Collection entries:
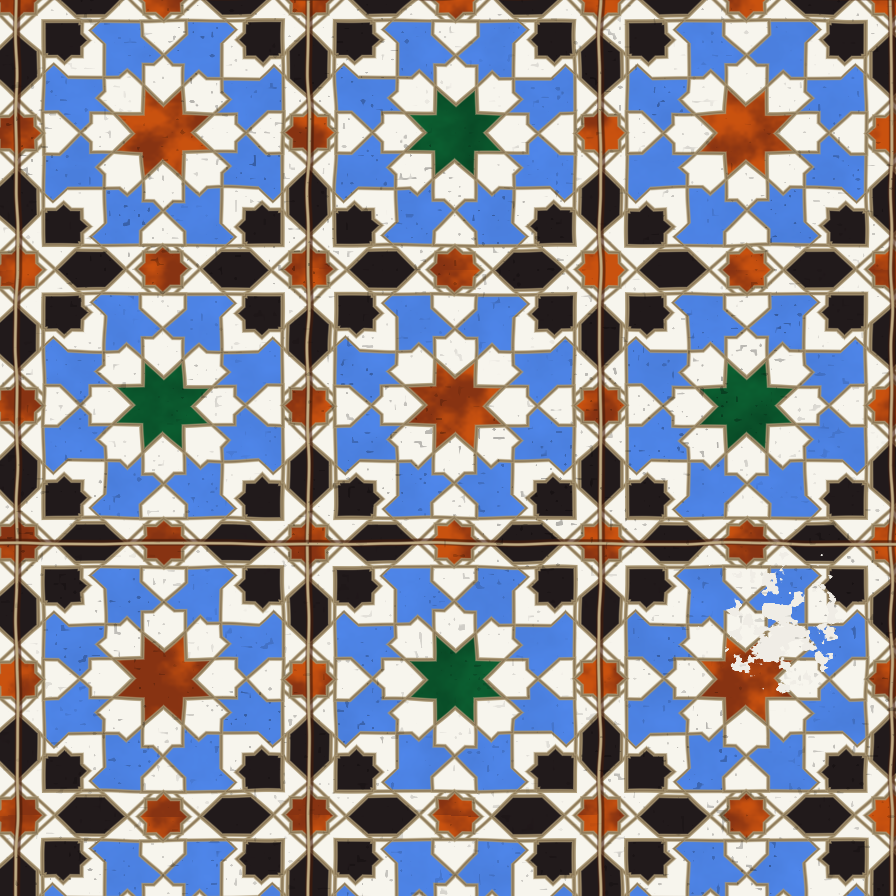
Write a Shadertoy shader that draws this pattern.

```glsl
const vec3 CREAM = vec3(0.97, 0.96, 0.93);
const vec3 BLUE = vec3(0.30, 0.51, 0.89);
const vec3 BLACK = vec3(0.13, 0.10, 0.105);
const vec3 ORANGE = vec3(0.79, 0.32, 0.06);
const vec3 RUST = vec3(0.53, 0.20, 0.07);
const vec3 GREEN = vec3(0.04, 0.33, 0.17);
const vec3 GROUT = vec3(0.66, 0.59, 0.45);
const vec3 GROUT_DARK = vec3(0.42, 0.33, 0.22);

float hash(vec2 p) {
    return fract(sin(dot(p, vec2(127.1, 311.7))) * 43758.5453);
}

float noise(vec2 p) {
    vec2 i = floor(p), f = fract(p);
    f = f * f * (3.0 - 2.0 * f);
    return mix(mix(hash(i), hash(i + vec2(1, 0)), f.x),
               mix(hash(i + vec2(0, 1)), hash(i + vec2(1, 1)), f.x), f.y);
}

float fbm(vec2 p) {
    float sum = 0.0, amp = 0.5;
    for (int i = 0; i < 4; i++) {
        sum += amp * noise(p);
        p = p * 2.03 + 17.3;
        amp *= 0.5;
    }
    return sum;
}

// Coverage of the inside of a distance field
float cover(float d, float px) {
    return smoothstep(px, -px, d);
}

// Raised outline with a darker core
vec3 outline(vec3 col, float d, float px) {
    d = abs(d);
    col = mix(col, GROUT, cover(d - 0.0062, px));
    return mix(col, GROUT_DARK, 0.55 * cover(d - 0.0022, px));
}

vec3 inlay(vec3 col, vec3 glaze, float d, float px) {
    return outline(mix(col, glaze, cover(d, px)), d, px);
}

// Two crossed squares with tips on the axes
float crossedSquares(vec2 p, float tipRadius) {
    p = abs(p);
    return min(max(p.x, p.y), (p.x + p.y) * 0.7071) - tipRadius * 0.7071;
}

// Folds the plane into one mirrored eighth: x along the axis, y across
vec2 foldEight(vec2 p) {
    float sector = 0.785398;
    float a = atan(p.y, p.x);
    a = abs(a - sector * round(a / sector));
    return length(p) * vec2(cos(a), sin(a));
}

float petal(vec2 f) {
    float inner = 0.68 * f.y - 0.733 * (f.x - 0.104);
    float outer = min(f.x - 0.248, (f.x + f.y - 0.283) * 0.7071);
    return max(max(inner, f.y - 0.071), outer);
}

float rosetteStar(vec2 f) {
    return 0.733 * (f.x - 0.104) - 0.68 * f.y;
}

vec3 tile(vec2 q, vec3 starGlaze, vec3 smallGlaze, vec3 blueGlaze, float px) {
    vec2 a = abs(q);
    float far = max(a.x, a.y), near = min(a.x, a.y);
    float edge = 0.5 - far;
    float field = far - 0.41;
    vec2 f = foldEight(q);

    // Border straps and blue field
    vec3 col = CREAM;
    float strap = (edge - abs(abs(near - 0.25) - 0.123)) * 0.7071;
    col = mix(col, outline(col, strap, px), step(0.0, field));
    col = inlay(col, blueGlaze, field, px);

    // White corners, black corner pieces, white arrows
    float pinch = abs(far - 0.377);
    float corner = max(0.2, 0.25 - pinch) - near;
    col = inlay(col, CREAM, max(corner, field), px);
    float block = min(0.285, 0.25 + pinch) - near;
    block = max(block, 0.285 - near);
    block = min(block, crossedSquares(a - 0.34, 0.088));
    col = inlay(col, BLACK, max(block, field), px);
    float arrow = max((near - far + 0.283) * 0.7071, near - 0.075);
    col = inlay(col, CREAM, max(arrow, field), px);

    // Central rosette
    col = inlay(col, CREAM, petal(f), px);
    col = inlay(col, starGlaze, rosetteStar(f), px);

    // Hexagons and small stars on the border
    float hexagon = max((abs(near - 0.25) + edge - 0.123) * 0.7071, edge - 0.072);
    col = inlay(col, BLACK, hexagon, px);
    float small = min(crossedSquares(vec2(edge, near), 0.09), crossedSquares(a - 0.5, 0.09));
    return inlay(col, smallGlaze, small, px);
}

vec3 seam(vec3 col, float d, float px) {
    col = mix(col, RUST * 0.5, 0.65 * cover(abs(d) - 0.012, px));
    return mix(col, GROUT * 1.15, cover(abs(d + 0.003) - 0.005, px));
}

void mainImage(out vec4 fragColor, in vec2 fragCoord) {
    vec2 uv = fragCoord / iResolution.xy;
    vec2 period = vec2(0.3255, 0.3047);
    vec2 grid = (uv - vec2(0.0195, 0.0898)) / period;
    float px = 1.0 / (period.y * min(iResolution.x, iResolution.y));

    // Hand-laid wobble
    grid += 0.010 * (vec2(noise(grid * 7.0), noise(grid * 7.0 + 40.0)) - 0.5);
    vec2 cell = floor(grid);
    vec2 q = grid - cell - 0.5;

    // Mottled glazes, alternating star colour
    float mottle = fbm(grid * 9.0);
    float tone = smoothstep(0.25, 0.65, mottle + 0.2 * (hash(cell) - 0.5));
    vec3 amber = mix(RUST, ORANGE, tone);
    vec3 starGlaze = mix(amber, GREEN * (0.75 + 0.5 * mottle), mod(cell.x + cell.y, 2.0));
    vec3 blueGlaze = BLUE * (0.95 + 0.1 * mottle);
    vec3 col = tile(q, starGlaze, amber, blueGlaze, px);

    // Joints: every column, every second row
    vec2 joint = grid - round(grid);
    col = seam(col, joint.x, px);
    if (mod(round(grid.y), 2.0) > 0.5) col = seam(col, joint.y, px);

    // Chipped glaze on one tile, fine pitting everywhere
    float worn = 1.0 - step(0.5, length(cell - vec2(2.0, 0.0)));
    float chip = fbm(grid * 24.0) - 1.6 * length(q - vec2(0.12, 0.19));
    col = mix(col, CREAM * 0.97, worn * smoothstep(0.26, 0.30, chip));
    col *= 1.0 - 0.3 * smoothstep(0.86, 0.92, noise(grid * 60.0)) * noise(grid * 5.0);
    fragColor = vec4(col, 1.0);
}
```
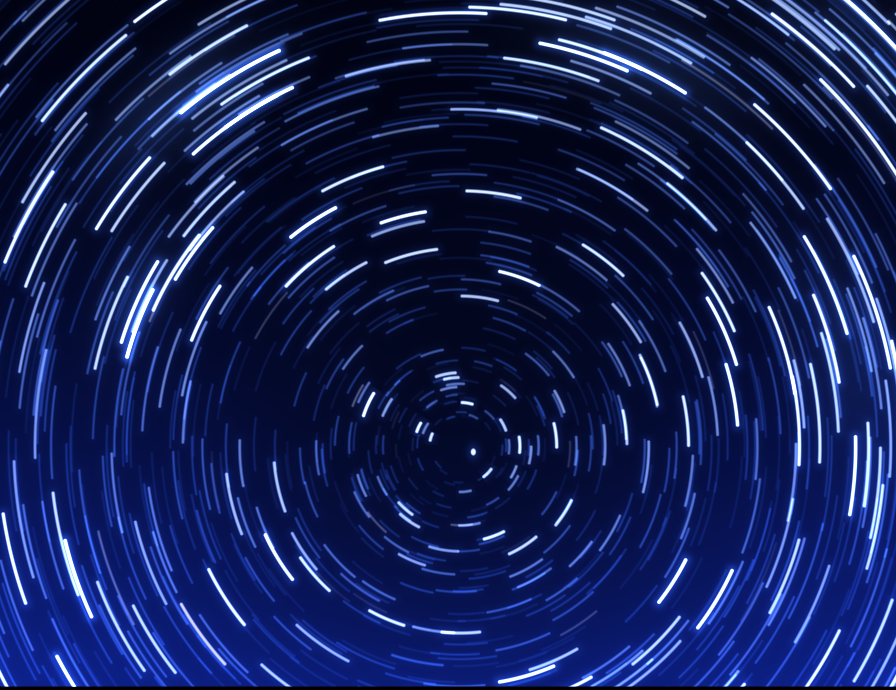
This texture is drawn by a Shadertoy shader. Its source:

```glsl
// Long-exposure night sky: star trails circling a pole above a blue horizon glow.

const float TAU = 6.28319;
const vec2 POLE = vec2(0.667, 0.353);        // in canvas heights
const vec2 POLE_STAR = vec2(0.686, 0.345);
const vec3 ZENITH = vec3(0.002, 0.009, 0.070);
const vec3 HORIZON = vec3(0.045, 0.115, 0.49);
const vec3 FAINT_BLUE = vec3(0.20, 0.39, 0.88);
const vec3 BRIGHT_WHITE = vec3(0.90, 0.96, 1.0);
const vec3 WARM = vec3(0.90, 0.74, 0.50);
const vec3 HAZE_COLOR = vec3(0.14, 0.22, 0.36);
const float SLOTS = 14.0;                    // trail slots per ring
const float TRAIL_HALF_ANGLE = 0.137;
const int LAYERS = 6;
const float WIDEST_RING = 0.040;
const float RING_SHRINK = 0.79;              // ring spacing ratio between layers
const float CLEAR_RADIUS = 0.04;             // no trails this close to the pole
const float SOFTNESS = 0.0022;
const float BOTTOM_EDGE = 0.005;

float hash(vec2 p) {
    vec3 q = fract(vec3(p.xyx) * 0.1031);
    q += dot(q, q.yzx + 33.33);
    return fract((q.x + q.y) * q.z);
}

// Soft patch stretched along the direction of rotation
float patchGlow(vec2 polar, vec2 center, vec2 size) {
    vec2 d = (polar - center) / size;
    return exp(-dot(d, d));
}

// Bright clusters of the upper sky and the two sides
float clusterGlow(vec2 polar) {
    return patchGlow(polar, vec2(0.645, 2.27), vec2(0.060, 0.22))
         + 0.9 * patchGlow(polar, vec2(0.625, 1.13), vec2(0.070, 0.26))
         + 0.7 * patchGlow(polar, vec2(0.515, 2.69), vec2(0.050, 0.18))
         + 0.6 * patchGlow(polar, vec2(0.580, 0.25), vec2(0.070, 0.30))
         + 0.6 * patchGlow(polar, vec2(0.820, 0.80), vec2(0.080, 0.22));
}

vec3 skyColor(vec2 p, float radius) {
    float depth = clamp(1.0 - p.y, 0.0, 1.0);
    float sides = smoothstep(0.25, 0.7, abs(p.x - POLE.x));
    float level = pow(depth, 2.0) + 0.16 * sides * depth;
    return mix(ZENITH, HORIZON, level) * mix(0.65, 1.0, smoothstep(0.05, 0.45, radius));
}

// One family of concentric arcs; importance runs from 0 (faint) to 1 (bright)
vec3 trailLayer(vec2 polar, float spacing, float importance, float seed, float pixel) {
    vec3 light = vec3(0.0);
    float baseRing = floor(polar.x / spacing);
    for (int k = -1; k <= 1; k++) {
        float ring = baseRing + float(k);
        if (ring < 0.0) continue;
        vec2 ringId = vec2(ring + 3.0, seed * 17.0);
        float turn = fract(polar.y / TAU + hash(ringId)) * SLOTS;
        float slot = floor(turn);
        vec2 id = vec2(slot + ring * 19.0, seed * 31.0 + 7.0);

        // Arc position inside its slot
        float arcRadius = spacing * (ring + 0.5 + 0.8 * (hash(id + 11.0) - 0.5));
        float halfAngle = TRAIL_HALF_ANGLE * mix(0.7, 1.0, hash(id + 23.0));
        float shift = (hash(id + 37.0) - 0.5) * 0.10;
        float angle = (turn - slot - 0.5) * TAU / SLOTS - shift;
        float along = max(abs(angle) - halfAngle, 0.0) * polar.x;
        float dist = length(vec2(polar.x - arcRadius, along));

        // Fewer trails near the pole, more inside the clusters
        float cluster = clusterGlow(vec2(arcRadius, polar.y - angle));
        float outward = smoothstep(0.1, 0.5, arcRadius);
        float density = 0.48 * mix(0.5, 1.0, outward) + 0.25 * cluster;
        float presence = step(hash(id), density) * step(CLEAR_RADIUS, arcRadius);

        // Star strength, tint and line profile
        float luck = hash(id + 53.0);
        float strength = mix(0.10, 0.48, luck * luck) + importance * 0.95 * luck;
        strength *= mix(0.8, 1.05, outward) + 0.6 * cluster;
        float whiteness = smoothstep(0.25, 0.85, strength);
        vec3 tint = mix(FAINT_BLUE, BRIGHT_WHITE, whiteness);
        tint = mix(tint, WARM, 0.6 * step(0.97, hash(id + 71.0)));
        float halfWidth = mix(0.0010, 0.0017, whiteness);
        float blur = max(pixel, SOFTNESS);
        float core = 1.0 - smoothstep(halfWidth - 0.5 * blur, halfWidth + blur, dist);
        float glow = exp(-dist * dist / 0.00008) * 0.17 * strength;
        light += presence * strength * (tint * core + FAINT_BLUE * glow);
    }
    return light;
}

void mainImage(out vec4 fragColor, in vec2 fragCoord) {
    float pixel = 1.0 / iResolution.y;
    vec2 p = fragCoord * pixel;
    vec2 fromPole = p - POLE;
    vec2 polar = vec2(length(fromPole), atan(fromPole.y, fromPole.x));

    vec3 color = skyColor(p, polar.x) + HAZE_COLOR * clusterGlow(polar) * 0.42;

    // Trails from few and bright to many and faint
    float spacing = WIDEST_RING;
    for (int i = 0; i < LAYERS; i++) {
        float rank = float(i) / float(LAYERS - 1);
        float importance = pow(1.0 - rank, 1.3);
        float gain = mix(1.1, 0.7, p.y * rank);
        color += gain * trailLayer(polar, spacing, importance, float(i) + 1.0, pixel);
        spacing *= RING_SHRINK;
    }

    // Nearly still star beside the pole
    float starDist = length((p - POLE_STAR) * vec2(1.0, 0.75));
    color += BRIGHT_WHITE * (1.0 - smoothstep(0.002, 0.005, starDist));
    color += FAINT_BLUE * 0.25 * exp(-starDist * starDist / 0.00008);

    // Dark strip along the lower border
    color *= smoothstep(BOTTOM_EDGE - pixel, BOTTOM_EDGE + pixel, p.y);
    fragColor = vec4(clamp(color, 0.0, 1.0), 1.0);
}
```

TASK DESCRIPTION: Pull out every line in the data above that has the word "WARM".

ANSWER FOR THIS EXERCISE:
const vec3 WARM = vec3(0.90, 0.74, 0.50);
        tint = mix(tint, WARM, 0.6 * step(0.97, hash(id + 71.0)));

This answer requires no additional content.